Review by Jack A. Urquhart
Toronto-based writer David G. Hallman’s beautifully rendered memoir, August Farewell, appropriately subtitled, “The Last Sixteen Days of a Thirty-three Year Romance”, deserves honorable mention in the pantheon of memoirists whose writing documents the heart-rending loss of a beloved spouse. Reminiscent of Paul Monette’s poetic musings in Love Alone: Eighteen Elegies for Rog, and more recently, Joyce Carol Oates’ A Widow’s Story, Hallman’s memoir captures in deceptively elegant prose the days following his long-term partner William Conklin’s diagnosis of pancreatic cancer and his death a mere sixteen days later on August 23, 2009.
Presented in seventeen chapters, Hallman’s portrait of a loving relationship built on respect, patience, judicious compromise, and `hard-kick-under-the-table lessons’ (of the kind anyone who has navigated a long-term relationship will instantly recognize) engages the reader from page one.

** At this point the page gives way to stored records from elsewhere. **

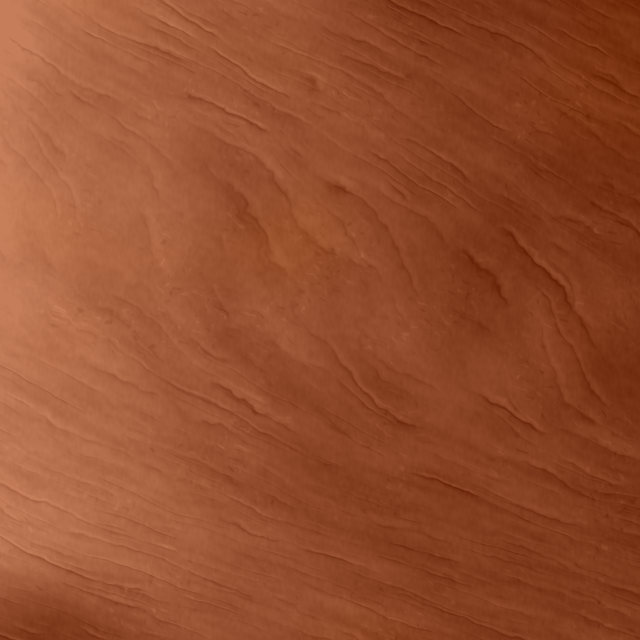
Reproduce this texture procedurally as a WebGL 2 fragment shader.

```glsl
#version 300 es
precision highp float;
// Reddish-brown polished wood: grain sweeps down to the right and steepens into
// curling folds along a diagonal band. Broken creases are drawn on a bent grain
// coordinate, then tinted by a light that falls off from left to right.

uniform vec2 u_resolution;
out vec4 fragColor;

const vec3 DARK_WOOD = vec3(0.44, 0.17, 0.06);
const vec3 LIGHT_WOOD = vec3(0.76, 0.48, 0.34);
const vec3 AMBER_TINT = vec3(0.015, 0.006, -0.016);
const float BAND_HEIGHT = 0.69;    // height of the folded band at the left edge
const float BAND_SLOPE = 0.27;     // fall of the band towards the right
const float BAND_WIDTH = 0.20;
const float BAND_STRETCH = 0.35;   // grain bend inside the band
const float OUTER_STRETCH = 4.3;   // extra bend outside it
const float WARP = 0.075;
const float FOLD_FREQ = 8.0;
const float FINE_FREQ = 15.0;
const float FOLD_DEPTH = 0.36;
const float FINE_DEPTH = 0.22;
const float RAGGED = 0.16;         // roughness of the crease lines
const float STREAK_DEPTH = 0.11;
const float PATCH_DEPTH = 0.19;
const float SPECK_DEPTH = 0.15;
const float FUZZ_DEPTH = 0.06;

float hash(vec2 c) {
    vec3 q = fract(vec3(c.xyx) * 0.1031);
    q += dot(q, q.yzx + 33.33);
    return fract((q.x + q.y) * q.z);
}

vec2 gradient(vec2 c) {
    float a = 6.2832 * hash(c);
    return vec2(cos(a), sin(a));
}

// Gradient noise, roughly -0.7 to 0.7
float noise(vec2 p) {
    vec2 i = floor(p), f = p - i;
    vec2 w = f * f * f * (f * (f * 6.0 - 15.0) + 10.0);
    vec2 e = vec2(0.0, 1.0);
    float a = dot(gradient(i), f);
    float b = dot(gradient(i + e.yx), f - e.yx);
    float c = dot(gradient(i + e.xy), f - e.xy);
    float d = dot(gradient(i + e.yy), f - e.yy);
    return mix(mix(a, b, w.x), mix(c, d, w.x), w.y);
}

// Signed height above the centre of the folded band
float bandHeight(vec2 p) {
    float slope = BAND_SLOPE * mix(0.5, 1.0, smoothstep(0.0, 0.5, p.y));
    return p.y + slope * p.x - BAND_HEIGHT;
}

// Coordinate across the grain: its level lines are the wood fibres
float grainCoord(vec2 p, float t) {
    float bend = t - BAND_WIDTH * atan(t / BAND_WIDTH);
    float warp = noise(p * 4.0 + 3.0) + 0.45 * noise(p * 11.0 + 8.0);
    return p.x + BAND_STRETCH * t + OUTER_STRETCH * bend + WARP * warp;
}

// Short ragged creases: a thin dark line in a soft shadow, with a pale upper rim
float creases(float grain, float along, float freq, float seed, float rough) {
    float phase = grain * freq + 0.8 * noise(vec2(grain * freq * 0.6, along * 4.0 + seed));
    phase += RAGGED * rough;
    float id = floor(phase);
    float d = phase - id - 0.5;
    float soft = max(0.06, fwidth(phase));
    float edge = 1.0 - smoothstep(-0.5 * soft, soft, d);
    float below = min(d, 0.0);
    float shadow = edge * (0.45 * exp(6.0 * below) + 0.65 * exp(16.0 * below));
    float rim = exp(-pow((d - 0.16) / 0.10, 2.0));
    float reach = noise(vec2(along * 5.0 + seed, id * 7.37 + seed));
    float gaps = noise(vec2(along * 17.0 + seed, id * 3.71 + 0.4));
    float strength = mix(0.4, 1.0, hash(vec2(id + 50.0, seed)));
    strength *= smoothstep(-0.12, 0.4, reach + 0.5 * gaps);
    return strength * (0.45 * rim - shadow);
}

// Light falling off to the right, with a dull lower left corner
float lighting(vec2 p) {
    float light = 0.99 - 1.58 * p.x + 0.72 * p.x * p.x;
    light += 0.28 * (p.y - 0.5) * (1.0 - 1.7 * p.x);
    float corner = length(p * vec2(0.8, 1.6));
    return light - 0.6 * (1.0 - smoothstep(0.02, 0.27, corner));
}

void main() {
    vec2 p = gl_FragCoord.xy / u_resolution;
    float t = bandHeight(p);
    float grain = grainCoord(p, t);
    float along = p.x - 0.8 * p.y;
    float inBand = exp(-pow(t / 0.2, 2.0));
    float rough = noise(p * 34.0 + 5.0) + 0.5 * noise(p * 80.0);

    // Large shading and grain
    float tone = lighting(p);
    tone += PATCH_DEPTH * noise(p * 3.2 + 17.0);
    tone += PATCH_DEPTH * mix(0.6, 1.3, inBand) * noise(vec2(grain * 5.5, along * 4.0 + 5.0));
    tone += STREAK_DEPTH * noise(vec2(grain * 17.0, along * 9.0) + 0.3 * rough);
    tone += FOLD_DEPTH * creases(grain, along, FOLD_FREQ, 2.0, rough);
    tone += FINE_DEPTH * creases(grain, along, FINE_FREQ, 9.0, rough);

    // Short pores and glints lying along the grain, and a faint fuzz
    vec2 fibre = vec2(0.77 * p.x - 0.64 * p.y, 0.64 * p.x + 0.77 * p.y);
    float speck = noise(fibre * vec2(62.0, 125.0) + rough);
    float cluster = smoothstep(-0.35, 0.4, noise(p * 9.0 + 31.0));
    tone += SPECK_DEPTH * cluster * (smoothstep(0.25, 0.6, speck) - smoothstep(0.25, 0.6, -speck));
    tone += FUZZ_DEPTH * (noise(p * vec2(170.0, 95.0)) + noise(fibre * vec2(50.0, 75.0) + 40.0));

    // Colour, with slightly warmer patches
    vec3 colour = mix(DARK_WOOD, LIGHT_WOOD, clamp(tone, -0.2, 1.05));
    float amber = smoothstep(0.05, 0.45, noise(p * vec2(2.5, 4.0) + 22.0));
    colour += AMBER_TINT * amber;
    fragColor = vec4(clamp(colour, 0.0, 1.0), 1.0);
}
```
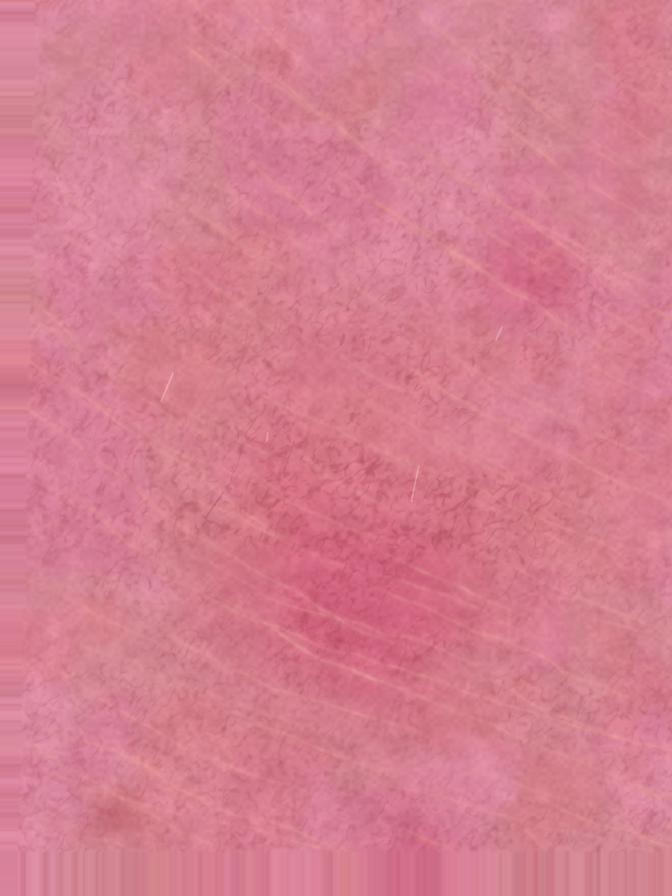
Give the GLSL for this texture, as a WebGL 2 fragment shader.

```glsl
#version 300 es
precision highp float;
// Macro view of pink skin: mottled tone, pale diagonal creases, tiny vessels and stray hairs.

uniform vec2 u_resolution;
out vec4 fragColor;

const vec3 BASE = vec3(0.822, 0.524, 0.574);
const vec3 PINK = vec3(0.858, 0.540, 0.634);
const vec3 MAUVE = vec3(0.840, 0.485, 0.600);
const vec3 SALMON = vec3(0.845, 0.462, 0.498);
const vec3 MAGENTA = vec3(0.815, 0.365, 0.490);
const vec3 CREASE = vec3(0.885, 0.580, 0.585);
const vec3 VESSEL = vec3(0.680, 0.285, 0.340);
const vec3 PALE_HAIR = vec3(0.960, 0.780, 0.770);
const vec3 DARK_HAIR = vec3(0.560, 0.290, 0.400);

float hash(vec2 p) {
    return fract(sin(dot(p, vec2(127.1, 311.7))) * 43758.5453);
}

float noise(vec2 p) {
    vec2 i = floor(p), f = fract(p);
    f = f * f * (3.0 - 2.0 * f);
    return mix(mix(hash(i), hash(i + vec2(1, 0)), f.x),
               mix(hash(i + vec2(0, 1)), hash(i + vec2(1, 1)), f.x), f.y);
}

float fbm(vec2 p) {
    float sum = 0.0, amp = 0.533;
    for (int i = 0; i < 4; i++) {
        sum += amp * noise(p);
        p = mat2(1.6, 1.2, -1.2, 1.6) * p + 7.3;
        amp *= 0.5;
    }
    return sum;
}

mat2 rotation(float a) {
    return mat2(cos(a), sin(a), -sin(a), cos(a));
}

// Soft round patch with a ragged outline
float patchMask(vec2 p, vec2 center, float radius) {
    float d = length(p - center) / radius + 0.9 * (fbm(p * 11.0 + center) - 0.5);
    return exp(-d * d);
}

// Soft, wavy lines falling to the right, each fading in and out
float creases(vec2 p, float slope, float spacing, float width, float seed) {
    float wave = 0.05 * (fbm(p * 4.0 + seed) - 0.5) + 0.008 * (noise(p * 30.0 + seed) - 0.5);
    float c = (p.y + slope * p.x + wave) / spacing;
    float id = floor(c);
    float offset = mix(0.3, 0.7, hash(vec2(id, seed)));
    float d = abs(fract(c) - offset) * spacing / sqrt(1.0 + slope * slope);
    float strength = mix(0.15, 1.0, smoothstep(0.2, 0.8, noise(vec2(p.x * 8.0, id * 7.3 + seed))));
    strength *= 0.45 + 1.1 * noise(p * 70.0 + seed);
    return strength * (0.65 * exp(-d * d / (width * width)) + 0.3 * exp(-d * d / (8.0 * width * width)));
}

// Short soft strokes: contours of stretched noise, cut into pieces
float vessels(vec2 p, float scale, float tilt) {
    vec2 q = rotation(tilt) * p * scale;
    q += 0.6 * vec2(noise(q * 0.8), noise(q * 0.8 + 31.0));
    float contour = abs(noise(q * vec2(1.0, 0.5)) - 0.5);
    float gaps = smoothstep(0.38, 0.72, noise(q * vec2(1.3, 0.9) + 17.0));
    return gaps * (1.0 - smoothstep(0.0, 0.22, contour));
}

float segment(vec2 p, vec2 a, vec2 b, float width, float blur) {
    vec2 pa = p - a, ba = b - a;
    float t = clamp(dot(pa, ba) / dot(ba, ba), 0.0, 1.0);
    return 1.0 - smoothstep(width - blur, width + blur, length(pa - ba * t));
}

vec3 addHairs(vec3 col, vec2 p, float blur) {
    for (int i = 0; i < 6; i++) {
        float k = float(i);
        bool pale = i < 4;
        vec2 start = vec2(0.12, 0.10) + vec2(0.45, 0.58) * vec2(hash(vec2(k, 3.1)), hash(vec2(k, 8.7)));
        float angle = mix(0.8, 1.75, hash(vec2(k, 5.3)));
        float len = mix(0.008, 0.045, hash(vec2(k, 1.9)));
        float mask = segment(p, start, start + len * vec2(cos(angle), sin(angle)), 0.0006, blur);
        col = mix(col, pale ? PALE_HAIR : DARK_HAIR, mask * (pale ? 0.65 : 0.4));
    }
    return col;
}

void main() {
    vec2 p = gl_FragCoord.xy / u_resolution.y;
    float blur = max(1.0 / u_resolution.y, 0.0012);

    // Left and lower borders are stretched into streaks
    p = max(p, vec2(0.018 + 0.02 * p.y, 0.048));

    // Broad mottling
    float leftSide = 0.16 * (0.4 - p.x);
    vec3 col = mix(BASE, PINK, smoothstep(0.42, 0.62, fbm(p * 8.0 + 2.0) + leftSide));
    col = mix(col, MAUVE, 0.75 * smoothstep(0.47, 0.68, fbm(p * 10.0 + 40.0) + leftSide));
    col = mix(col, SALMON, 0.36 * smoothstep(0.48, 0.68, fbm(p * 10.0 + 70.0)));
    float center = patchMask(p, vec2(0.43, 0.46), 0.22);
    col = mix(col, SALMON, 0.68 * center);

    // Flushed patches
    col = mix(col, MAGENTA, 0.85 * patchMask(p, vec2(0.41, 0.33), 0.125));
    col = mix(col, MAGENTA, 0.60 * patchMask(p, vec2(0.58, 0.68), 0.06));
    col = mix(col, MAGENTA, 0.60 * patchMask(p, vec2(0.47, 0.06), 0.06));
    col = mix(col, VESSEL, 0.35 * patchMask(p, vec2(0.13, 0.09), 0.035));

    // Vessels, densest near the middle
    float density = (0.20 + 0.20 * center) * smoothstep(0.2, 0.6, fbm(p * 14.0 + 15.0));
    col = mix(col, VESSEL, density * vessels(p, 135.0, 0.5));
    col = mix(col, VESSEL, 0.9 * density * vessels(p + 3.0, 165.0, 0.95));

    // Creases, flatter towards the bottom
    float slope = 0.45 + 0.60 * p.y;
    col = mix(col, CREASE, 0.50 * creases(p, slope, 0.066, 0.0025, 4.0));
    col = mix(col, CREASE, 0.38 * creases(p, slope - 0.18, 0.058, 0.0022, 23.0));

    col = addHairs(col, p, blur);

    // Fine skin grain
    col += 0.090 * (fbm(p * 48.0) - 0.5) + 0.042 * (noise(p * 220.0) - 0.5);
    fragColor = vec4(clamp(col + 0.004, 0.0, 1.0), 1.0);
}
```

Lovers whose passions included deeply shared spiritual beliefs, as well as social activism–both were at the forefront of the international boycott of Nestlé in the late 70s and early 80s–and an abiding love of music and travel, it isn’t surprising that the two men should be closely in tune throughout the slowing-down process of Mr. Conklin’s final days.
One of the most moving vignettes, captured in Chapter Eight, presents the two men in a shared devotional; as Mr. Hallman accompanies his lover on the piano through the hymn, “Breathe on Me, Breath of God,” Mr. Conklin, a music teacher whose tenor voice once soared, summons from dwindling reserves the wherewithal to complete the two-line hymn. Another milestone moment, detailed in Chapter Four, captures both men confronting the necessity of letting go:
“Sorry if it sounds harsh, but you’ve got to leave me alone so that I can slip away,” Mr. Conklin starkly entreats. Who could help but be affected by Hallman’s unspoken response: Do I love him enough to give him what he wants?
It is a reaction that will ring true for anyone–especially those who have struggled to maintain a respectful distance through arduous final hours and days at a loved-one’s bedside.
Hallman’s memoir is beautifully conceived and paced; but perhaps his greatest achievement is the transformation of a deeply personal loss into something inescapably universal in its implications and instructiveness. A primer for navigating the journey from life unto death (for who can claim expertise in that unfathomable journey), August Farewell offers lessons in grace and hope.